# Try it:
Comb through the entries for "shown" and pull out each line that holds it.

Records from a collection
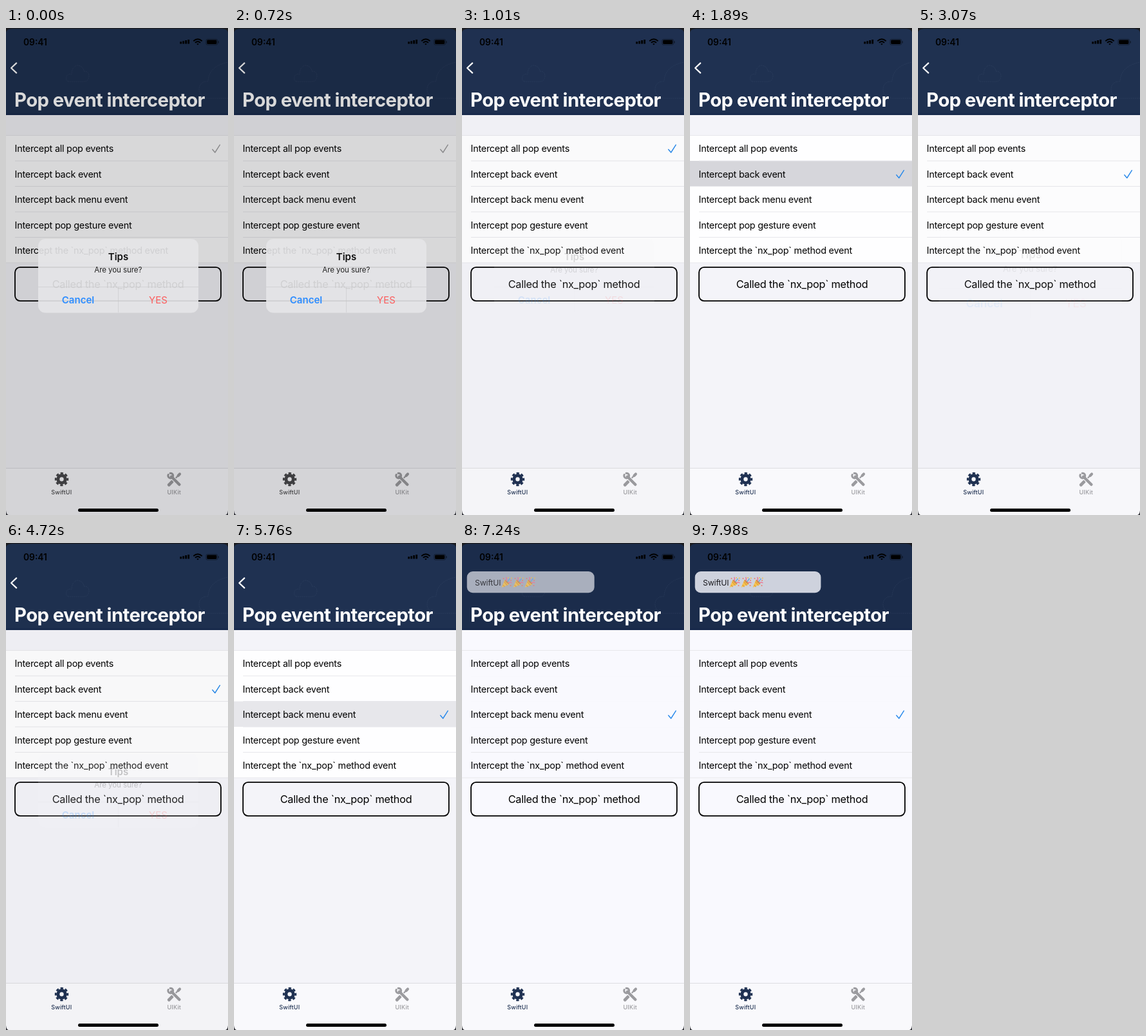
Animation of 345 by 755 pixels, one loop 8000 ms. Source, as an HTML page:

```html
<!DOCTYPE html>
<html lang="en">
<head>
<meta charset="utf-8">
<title>Pop event interceptor</title>
<style>
  html, body { margin: 0; width: 100%; height: 100%; overflow: hidden; background: #f5f5fa; }
  svg { display: block; width: 100vw; height: 100vh; font-family: Inter, Roboto, sans-serif; }
  .row { font-size: 14.4px; letter-spacing: -.016em; }
  .title { font-size: 29.3px; font-weight: 700; letter-spacing: -.02em; }
  .button { font-size: 16.3px; letter-spacing: -.0165em; }
  .tab { font-size: 9px; font-weight: 500; letter-spacing: .02em; }
  .bold { font-size: 15px; font-weight: 600; }
  .mid { text-anchor: middle; }
</style>
</head>
<body>
<svg viewBox="0 0 345 755" preserveAspectRatio="none">
  <defs>
    <g id="popper">
      <path d="M1 17 6 5 13 12Z" fill="#f6c452"/>
      <path d="M3 13 6 16M5 8 10 14" stroke="#e2a03c" stroke-width="1.2"/>
      <ellipse cx="9.4" cy="8.6" rx="1.4" ry="4.6" transform="rotate(-45 9.4 8.6)" fill="#cf9048"/>
      <path d="M8 7Q10 4 8 1M11 10Q14 8 17 10" fill="none" stroke="#ea7a9c" stroke-width="1.4"/>
      <path d="M10 8Q12 6 14 3" fill="none" stroke="#6aa9e0" stroke-width="1.4"/>
      <g fill="#ee7a6a"><circle cx="4" cy="3" r="1"/><circle cx="15.5" cy="6" r="1"/><circle cx="15" cy="14" r="1"/></g>
      <g fill="#f2bd45"><circle cx="11.5" cy="2" r="1"/><circle cx="16.3" cy="2.6" r="1"/></g>
    </g>
  </defs>

  <rect id="page" width="345" height="755"/>
  <rect id="list" y="167" width="345" height="197.5"/>
  <rect id="press" width="345" height="39.5" fill="#d6d6db"/>
  <g id="lines" stroke="#e7e7eb"></g>
  <g id="rows" class="row"></g>
  <path id="check" d="M320.8 188.2 324.8 193 332.4 181.2" fill="none" stroke-width="1.4" stroke-linecap="round" stroke-linejoin="round"/>
  <rect x="14" y="370.9" width="320" height="52.2" rx="8" fill="none" stroke="#000" stroke-width="1.8"/>
  <text x="174" y="402.5" class="button mid">Called the `nx_pop` method</text>

  <rect id="nav" width="345" height="135"/>
  <rect y="132" width="345" height="3" fill="#14264a" opacity=".45"/>
  <g fill="none" stroke="#5d6f8e" stroke-width=".8" stroke-dasharray="2 1" opacity=".22">
    <path d="M97 83Q92 81 94 75Q97 70 102 72Q102 60 111 58Q120 59 121 67Q129 67 129 75Q128 83 121 83Z"/>
    <path d="M345 109H314Q300 106 300 94Q302 82 314 83Q315 59 345 53"/>
  </g>
  <path id="back" d="M16.2 54.4 8.1 62 16.2 69.6" fill="none" stroke="#fff" stroke-width="2.2" stroke-linecap="round" stroke-linejoin="round"/>
  <text x="13" y="122" class="title" fill="#fff">Pop event interceptor</text>

  <rect y="682.5" width="345" height="72.5" fill="#f9f9fc"/>
  <path d="M0 682.5H345" stroke="#dddde1"/>
  <g id="active">
    <g fill="none" stroke="currentColor" transform="translate(86.5 699.5)">
      <circle r="5.7" stroke-width="5"/>
      <circle r="9.2" stroke-width="3" stroke-dasharray="4.2 3.026" stroke-dashoffset="2.1"/>
    </g>
    <text x="86.3" y="723" class="tab mid" fill="currentColor">SwiftUI</text>
  </g>
  <g fill="none" stroke="#9b9b9f" stroke-linecap="round">
    <path d="M269 692.5 258 703.5" stroke-width="2.2"/>
    <path d="M270 691.5 267.6 693.9" stroke-width="4.2"/>
    <path d="M258.2 703.3 253.3 708.2" stroke-width="4.8"/>
    <path d="M257 695.5 269.3 707.8" stroke="#f9f9fc" stroke-width="6.6"/>
    <path d="M257 695.5 269.3 707.8" stroke-width="4.4"/>
    <path d="M252.2 692.5A3.9 3.9 0 1 0 255.2 690.2" stroke-width="3"/>
  </g>
  <text x="261.3" y="723" class="tab mid" fill="#9b9b9f">UIKit</text>

  <rect id="dim" width="345" height="755"/>

  <text x="27" y="27" font-size="13.8" font-weight="600">09:41</text>
  <g stroke="#000" stroke-width="2.8">
    <path d="M271.7 24.5V21.3M275.7 24.5V20.3M279.7 24.5V19M283.7 24.5V18"/>
  </g>
  <g fill="none" stroke="#000" stroke-width="1.9">
    <path d="M291.3 20.2Q298 14.2 304.7 20.2M293.9 22.9Q298 19.3 302.1 22.9"/>
    <path d="M296.2 24.6 298 26.4 299.8 24.6Q298 23.4 296.2 24.6Z" fill="#000" stroke="none"/>
  </g>
  <rect x="310.8" y="17.3" width="18" height="9" rx="2.6" fill="none" stroke="#000" stroke-opacity=".4" stroke-width=".9"/>
  <rect x="312.2" y="18.6" width="15.2" height="6.4" rx="1.4"/>
  <path d="M330.2 20.2V23.6" stroke="#000" stroke-opacity=".5" stroke-width="1.2"/>
  <rect x="112" y="745" width="125" height="5" rx="2.5"/>

  <g id="alert">
    <g id="panel">
      <rect id="panelBox" x="50" y="327" width="249" height="114.5" rx="11" fill-opacity=".9"/>
      <path d="M50 401.5H299M174.5 402V441" stroke="#c4c4c8" stroke-width=".7" opacity=".75"/>
    </g>
    <g id="panelText" class="mid">
      <text x="174.5" y="360.3" class="bold" fill="#111">Tips</text>
      <text x="174.3" y="378.5" font-size="11.6" letter-spacing="-.01em" fill="#222">Are you sure?</text>
      <text x="112" y="427.3" class="bold" fill="#2d8dff">Cancel</text>
      <text x="236.5" y="427.3" font-size="15" fill="#fb5e5e">YES</text>
    </g>
  </g>

  <g id="menu">
    <rect id="menuBox" x="7.7" y="44" height="33.2" rx="9"/>
    <g id="menuText">
      <text x="20" y="65.5" font-size="12.2" letter-spacing="-.01em" fill="#1a1a1e">SwiftUI</text>
      <use href="#popper" x="60.5" y="52"/>
      <use href="#popper" x="78.5" y="52"/>
      <use href="#popper" x="96.5" y="52"/>
    </g>
  </g>

  <path d="M0 0H345V7Q344 1.4 336 1.2H9Q1 1.4 0 7Z" fill="#1b1c20"/>
  <path d="M0 748Q.6 754 4 755H0ZM345 748Q344.4 754 341 755H345Z" fill="#33343a"/>
</svg>
<script>
const LOOP = 8000, TOP = 167, ROW_H = 39.5;
const $ = id => document.getElementById(id);
const set = (id, attrs) => {
  for (const key in attrs) $(id).setAttribute(key, attrs[key]);
};

$('rows').innerHTML = [
  'Intercept all pop events', 'Intercept back event', 'Intercept back menu event',
  'Intercept pop gesture event', 'Intercept the `nx_pop` method event'
].map((label, i) => `<text x="13.5" y="${192 + i * ROW_H}">${label}</text>`).join('');
$('lines').innerHTML = [0, 1, 2, 3, 4, 5].map(i =>
  `<path d="M${i % 5 ? 14 : 0} ${TOP - .5 + i * ROW_H}H345"/>`).join('');

// Linear interpolation through [time, value] pairs
function track(t, keys) {
  if (t <= keys[0][0]) return keys[0][1];
  for (let i = 1; i < keys.length; i++) {
    const [a, u] = keys[i - 1], [b, v] = keys[i];
    if (t <= b) return u + (v - u) * (t - a) / (b - a);
  }
  return keys[keys.length - 1][1];
}
const mix = (a, b, k) => `rgb(${a.map((v, i) => Math.round(v + (b[i] - v) * k))})`;

function hold(t) {
  if (t < 4130) return Math.min(26, Math.floor((t + 15) / 146.4)) * 146.4;
  return 4130 + Math.floor((t - 4120) / 148) * 148;
}

function draw(now) {
  const t = hold(now % LOOP);

  const shown = track(t, [
    [0, 1], [760, 1], [878, .5], [1025, .1], [1171, 0],
    [3060, 0], [3221, .6], [3367, 1], [4430, 1], [4574, .55], [4722, .16], [4870, 0]
  ]);
  const zoom = t > 2500 && t < 3400 ? 1 + .15 * (1 - shown) : 1;
  set('alert', { transform: `translate(174.5 384) scale(${zoom}) translate(-174.5 -384)` });
  set('panel', { opacity: shown });
  set('panelBox', { fill: mix([244, 244, 248], [230, 230, 232], shown) });
  set('panelText', { opacity: Math.min(1, shown * 1.4) });
  set('dim', { opacity: .15 * shown });

  const muted = Math.max(0, shown * 2 - 1);
  const chosen = t < 1850 ? 0 : t < 5600 ? 1 : 2;
  set('check', {
    stroke: mix([38, 136, 235], [160, 160, 162], muted),
    transform: `translate(0 ${chosen * ROW_H})`
  });
  set('active', { color: mix([31, 49, 82], [72, 72, 75], muted) });

  const late = t > 4000;
  set('press', {
    y: TOP - .5 + (late ? 2 : 1) * ROW_H,
    opacity: track(late ? t - 3720 : t, [[1620, 0], [1750, 1], [1910, 1], [2200, 0]])
  });

  const menuMode = track(t, [[6500, 0], [7090, 1]]);
  set('page', { fill: mix([244, 244, 249], [249, 249, 254], menuMode) });
  set('list', { fill: mix([254, 254, 255], [249, 249, 254], menuMode) });
  set('nav', { fill: mix([31, 49, 81], [27, 44, 75], menuMode) });
  [...$('lines').children].forEach((line, i) =>
    line.setAttribute('opacity', i > 0 && i < 4 ? 1 - menuMode * .95 : 1));

  const open = track(t, [[6800, 0], [6950, .6], [7090, 1]]);
  const lit = track(t, [[7240, 0], [7540, 1]]);
  set('back', {
    opacity: track(t, [
      [2780, 1], [2930, .35], [3080, 1], [6200, 1], [6350, .4], [6800, .4], [6950, 0]
    ])
  });
  set('menu', {
    opacity: open,
    transform: `translate(8 61) scale(${.4 + .6 * open}) translate(-8 -61)`
  });
  set('menuBox', {
    width: 198 - 2.3 * lit,
    fill: mix([169, 175, 189], [206, 210, 221], lit)
  });
  set('menuText', { opacity: .8 + .2 * lit });
}

const start = performance.now();
function tick() {
  draw(performance.now() - start);
  requestAnimationFrame(tick);
}
tick();
</script>
</body>
</html>
```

# Solution for this task:
  const shown = track(t, [
  const zoom = t > 2500 && t < 3400 ? 1 + .15 * (1 - shown) : 1;
  set('panel', { opacity: shown });
  set('panelBox', { fill: mix([244, 244, 248], [230, 230, 232], shown) });
  set('panelText', { opacity: Math.min(1, shown * 1.4) });
  set('dim', { opacity: .15 * shown });
  const muted = Math.max(0, shown * 2 - 1);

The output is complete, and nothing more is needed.